**Directions:** In the records that follow, locate every line with "Math" and extract it.

===== Provided data =====

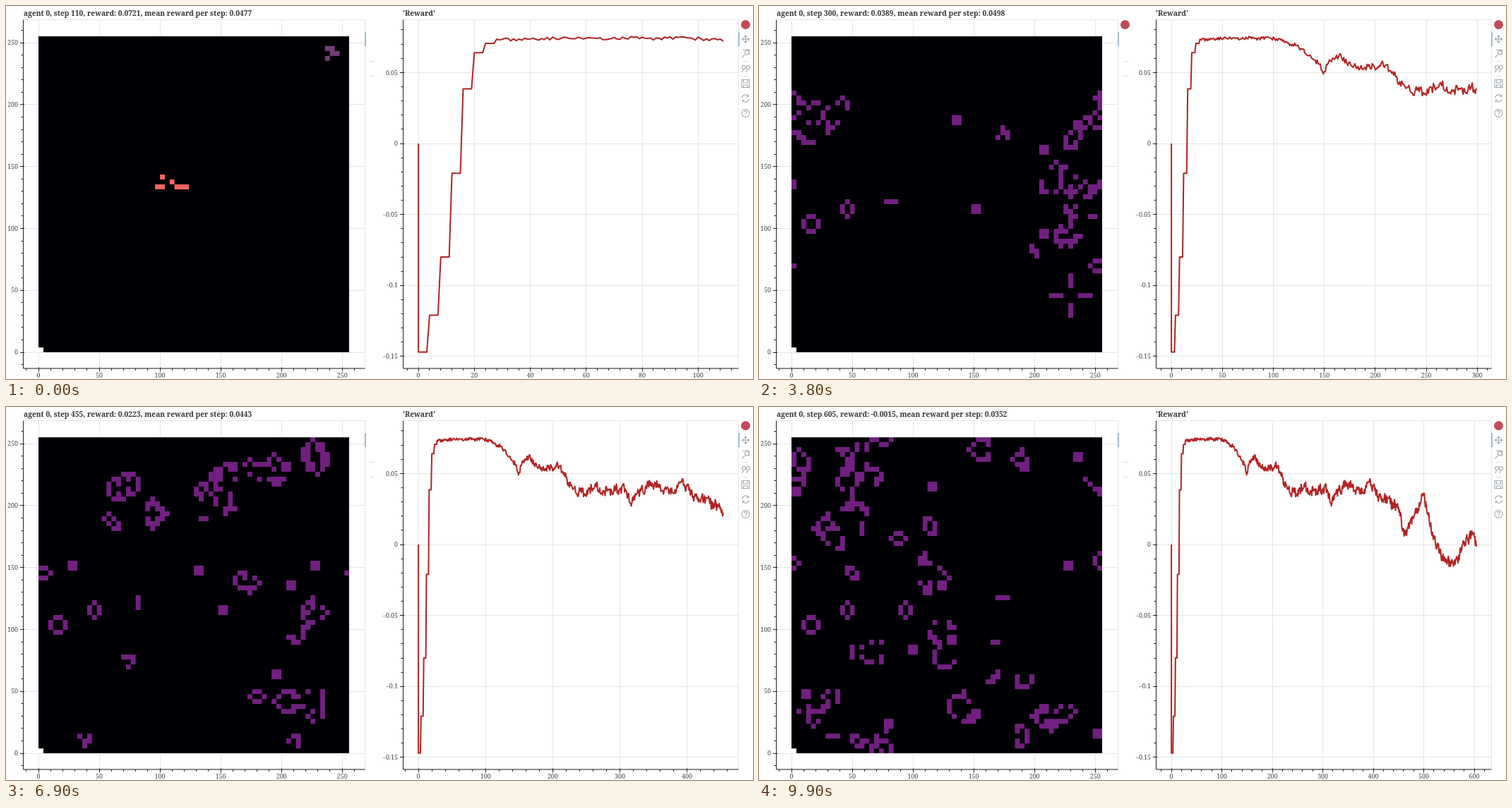
Recreate the animation shown at these times as an HTML page with a canvas. Size 1058 px wide and 529 px high, loop 10 s.

```html
<!DOCTYPE html>
<html lang="en">
<head>
<meta charset="utf-8">
<title>Agent reward</title>
<style>
html, body { margin: 0; width: 100%; height: 100%; overflow: hidden; background: #fff; }
canvas { display: block; }
</style>
</head>
<body>
<canvas id="stage" width="1058" height="529"></canvas>
<script>
const ctx = document.getElementById('stage').getContext('2d');
const N = 64, CELL = 8, FRAMES = 100, FRAME_MS = 100, FIRST = 110, STRIDE = 5;
const FONT = '"Noto Serif", serif';

// Game of Life on a torus: everything grows from one acorn and one glider
const ACORN = '.o/...o/oo..ooo', GLIDER = 'oo/.oo/o';

function stamp(b, x, y, art) {
  art.split('/').forEach((row, j) => [...row].forEach((c, i) => {
    if (c === 'o') b[(y + j) * N + x + i] = 1;
  }));
}

function evolve(b) {
  return b.map((alive, k) => {
    const x = k % N, y = k / N | 0;
    let n = -alive;
    for (let j = N - 1; j <= N + 1; j++)
      for (let i = N - 1; i <= N + 1; i++) n += b[(y + j) % N * N + (x + i) % N];
    return n === 3 || (alive && n === 2) ? 1 : 0;
  });
}

const boards = [new Uint8Array(N * N)];
stamp(boards[0], 24, 28, ACORN);
stamp(boards[0], 59, 2, GLIDER);
for (let f = 1; f < FRAMES; f++) {
  let b = boards[f - 1];
  for (let i = 0; i < STRIDE; i++) b = evolve(b);
  boards.push(b);
}

// Reward: a staircase of four steps per level, then a noisy trend between knots
const stairs = [-.147, -.121, -.08, -.021, .0385, .064, .0705];
const knots = [
  [28, .0735], [96, .0745], [109, .0721], [122, .069], [146, .056], [149, .049], [155, .059],
  [164, .0611], [188, .052], [206, .057], [234, .037], [249, .0353], [264, .043], [275, .038],
  [308, .039], [316, .029], [330, .039], [349, .042], [380, .036], [392, .044], [409, .0339],
  [450, .026], [461, .006], [494, .0298], [499, .036], [518, .006], [537, -.009], [562, -.014],
  [580, .002], [598, .008], [604, -.0015]
];
const means = [
  [110, .0477], [165, .0529], [250, .0518], [350, .0479], [410, .0464], [495, .0424], [605, .0352]
];

function lerp(points, x) {
  const i = Math.max(1, points.findIndex(p => p[0] >= x));
  const [x0, y0] = points[i - 1], [x1, y1] = points[i];
  return y0 + (y1 - y0) * (x - x0) / (x1 - x0);
}

function random(s) {
  const v = Math.sin(s * 127.1 + 3.7) * 43758.5453;
  return (v - Math.floor(v)) * 2 - 1;
}

// Noise grows with time and vanishes on the knots
function reward(s) {
  if (s < 28) return stairs[s >> 2];
  if (knots.some(p => p[0] === s)) return lerp(knots, s);
  const size = .0015 + .0035 * Math.min(1, Math.max(0, (s - 100) / 150));
  return lerp(knots, s) + size * (.7 * random(s) + .3 * random(s >> 2));
}
const rewards = Array.from({ length: FIRST + STRIDE * (FRAMES - 1) }, (_, s) => reward(s));

function line(x0, y0, x1, y1, color, w = 1) {
  ctx.strokeStyle = color;
  ctx.lineWidth = w;
  ctx.beginPath();
  ctx.moveTo(x0, y0);
  ctx.lineTo(x1, y1);
  ctx.stroke();
}

function text(s, x, y, align, font, color) {
  ctx.font = font + ' ' + FONT;
  ctx.fillStyle = color;
  ctx.textAlign = align;
  ctx.fillText(s, x, y);
}

const snap = v => Math.floor(v) + .5;
const label = v => String(+v.toFixed(2)).replace('-', '\u2212');

// Calls fn(value, isMajor) for each tick inside [lo, hi]
function ticks(lo, hi, major, fn) {
  const minor = major / 5;
  for (let k = Math.ceil(lo / minor); k * minor <= hi; k++) fn(k * minor, k % 5 === 0);
}

function plot([l, t, r, b], xr, xStep, yr, yStep) {
  const px = v => l + (v - xr[0]) / (xr[1] - xr[0]) * (r - l);
  const py = v => b - (v - yr[0]) / (yr[1] - yr[0]) * (b - t);
  const grid = '#e5e5e5', ink = '#222', small = '8.9px';
  ctx.strokeStyle = grid;
  ctx.lineWidth = 1;
  ctx.strokeRect(l, t, r - l, b - t);
  ticks(...xr, xStep, (v, major) => {
    const x = snap(px(v));
    if (major) {
      line(x, t, x, b, grid);
      text(label(v), px(v), 527, 'center', small, '#444');
    }
    line(x, b - (major ? 1.5 : 0), x, b + (major ? 4.5 : 3), ink);
  });
  ticks(...yr, yStep, (v, major) => {
    const y = snap(py(v));
    if (major) {
      line(l, y, r, y, grid);
      text(label(v), l - 7.5, py(v) + 3.2, 'right', small, '#444');
    }
    line(l - (major ? 4.5 : 3), y, l + (major ? 1.5 : 0), y, ink);
  });
  line(l, t, l, b, ink);
  line(l, b, r, b, ink);
  return [px, py];
}

// The spacing that comes closest to six ticks
function niceStep(range) {
  const err = s => Math.abs(6 - range / s);
  return [10, 20, 50, 100, 200].reduce((a, s) => err(s) < err(a) ? s : a);
}

const sheet = document.createElement('canvas');
sheet.width = sheet.height = N * CELL;
const pen = sheet.getContext('2d');

function drawBoard(f) {
  const cell = (c, r, color) => {
    pen.fillStyle = color;
    pen.fillRect(c * CELL, r * CELL, CELL, CELL);
  };
  pen.fillStyle = '#000004';
  pen.fillRect(0, 0, N * CELL, N * CELL);
  boards[f].forEach((alive, k) => {
    const c = k % N, r = k / N | 0;
    if (alive) cell(c, r, f ? '#721f81' : r > 20 ? '#ee665f' : '#733d7a');
  });
  cell(0, N - 1, '#fff');
  ctx.drawImage(sheet, 46.1, 42.7, 440.1, 448.6);
}

function drawCurve(n, px, py) {
  ctx.beginPath();
  ctx.moveTo(px(0), py(0));
  for (let s = 0; s <= n; s++) ctx.lineTo(px(s), py(rewards[s]));
  ctx.strokeStyle = '#b22222';
  ctx.lineWidth = 2;
  ctx.lineJoin = 'round';
  ctx.stroke();
}

const icons = [
  [47, 'M-5 0H5M0-5V5M-3-2L-5 0L-3 2M3-2L5 0L3 2M-2-3L0-5L2-3M-2 3L0 5L2 3'],
  [67, 'M-4-5H5V2M-1 2L-5 6M5-1A3 3 0 1 1-1-1A3 3 0 1 1 5-1'],
  [89, 'M0-2A2.5 2.5 0 1 1-5-2A2.5 2.5 0 1 1 0-2M6-2A2.5 2.5 0 1 1 1-2A2.5 2.5 0 1 1 6-2M-3 1L-5 5M3 1L1 5'],
  [110, 'M-5.5-5.5H5.5V5.5H-5.5ZM-3-5V-1H3V-5M-3 5V2H3V5'],
  [131, 'M-5-1A5 5 0 0 1 4-3M5 1A5 5 0 0 1-4 3M4-5V-2.5H1.5M-4 5V2.5H-1.5'],
  [152, 'M5.5 0A5.5 5.5 0 1 1-5.5 0A5.5 5.5 0 1 1 5.5 0M-2-1.5A2 2 0 1 1 .8 .2L0 1.5M0 2.7V3.8']
].map(([y, d]) => [y, new Path2D(d)]);

function badge(x) {
  ctx.fillStyle = '#c14a57';
  ctx.beginPath();
  ctx.arc(x, 26.5, 6.5, 0, 7);
  ctx.fill();
}

function drawTools(f) {
  for (const x of [509, 1038]) line(x, 37, x, 57, '#83aabd', 1.5);
  for (const x of [519, 1048])
    for (const y of [78.5, 99.5]) line(x - 3.5, y, x + 3.5, y, '#ddd');
  if (f >= 38 && f < 68) badge(518.5);
  badge(1047.5);
  ctx.strokeStyle = '#a1a9ad';
  ctx.lineWidth = 1.1;
  for (const [y, path] of icons) {
    ctx.save();
    ctx.translate(1047.5, y);
    ctx.stroke(path);
    ctx.restore();
  }
}

function draw(f) {
  const step = FIRST + STRIDE * f, n = step - 1;
  const now = rewards[n].toFixed(4), mean = lerp(means, step).toFixed(4);
  const head = 'bold 10.25px';
  ctx.fillStyle = '#fff';
  ctx.fillRect(0, 0, 1058, 529);
  plot([24.5, 19.5, 508.5, 514], [-12.5, 268.8], 50, [-13.1, 268.6], 50);
  drawBoard(f);
  const [px, py] = plot([562.5, 19.5, 1037.5, 514],
    [-.05 * n, 1.05 * n], niceStep(1.1 * n), [-.1585, .0872], .05);
  drawCurve(n, px, py);
  text(`agent 0, step ${step}, reward: ${now}, mean reward per step: ${mean}`, 25, 13.5, 'left', head, '#333');
  text("'Reward'", 562, 13.5, 'left', head, '#333');
  drawTools(f);
}

let shown = -1;
const t0 = performance.now();
function tick() {
  const f = Math.floor((performance.now() - t0) / FRAME_MS) % FRAMES;
  if (f !== shown) draw(shown = f);
  requestAnimationFrame(tick);
}
tick();
</script>
</body>
</html>
```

=====

**Written solution:**
  const i = Math.max(1, points.findIndex(p => p[0] >= x));
  const v = Math.sin(s * 127.1 + 3.7) * 43758.5453;
  return (v - Math.floor(v)) * 2 - 1;
  const size = .0015 + .0035 * Math.min(1, Math.max(0, (s - 100) / 150));
const snap = v => Math.floor(v) + .5;
  for (let k = Math.ceil(lo / minor); k * minor <= hi; k++) fn(k * minor, k % 5 === 0);
  const err = s => Math.abs(6 - range / s);
  const f = Math.floor((performance.now() - t0) / FRAME_MS) % FRAMES;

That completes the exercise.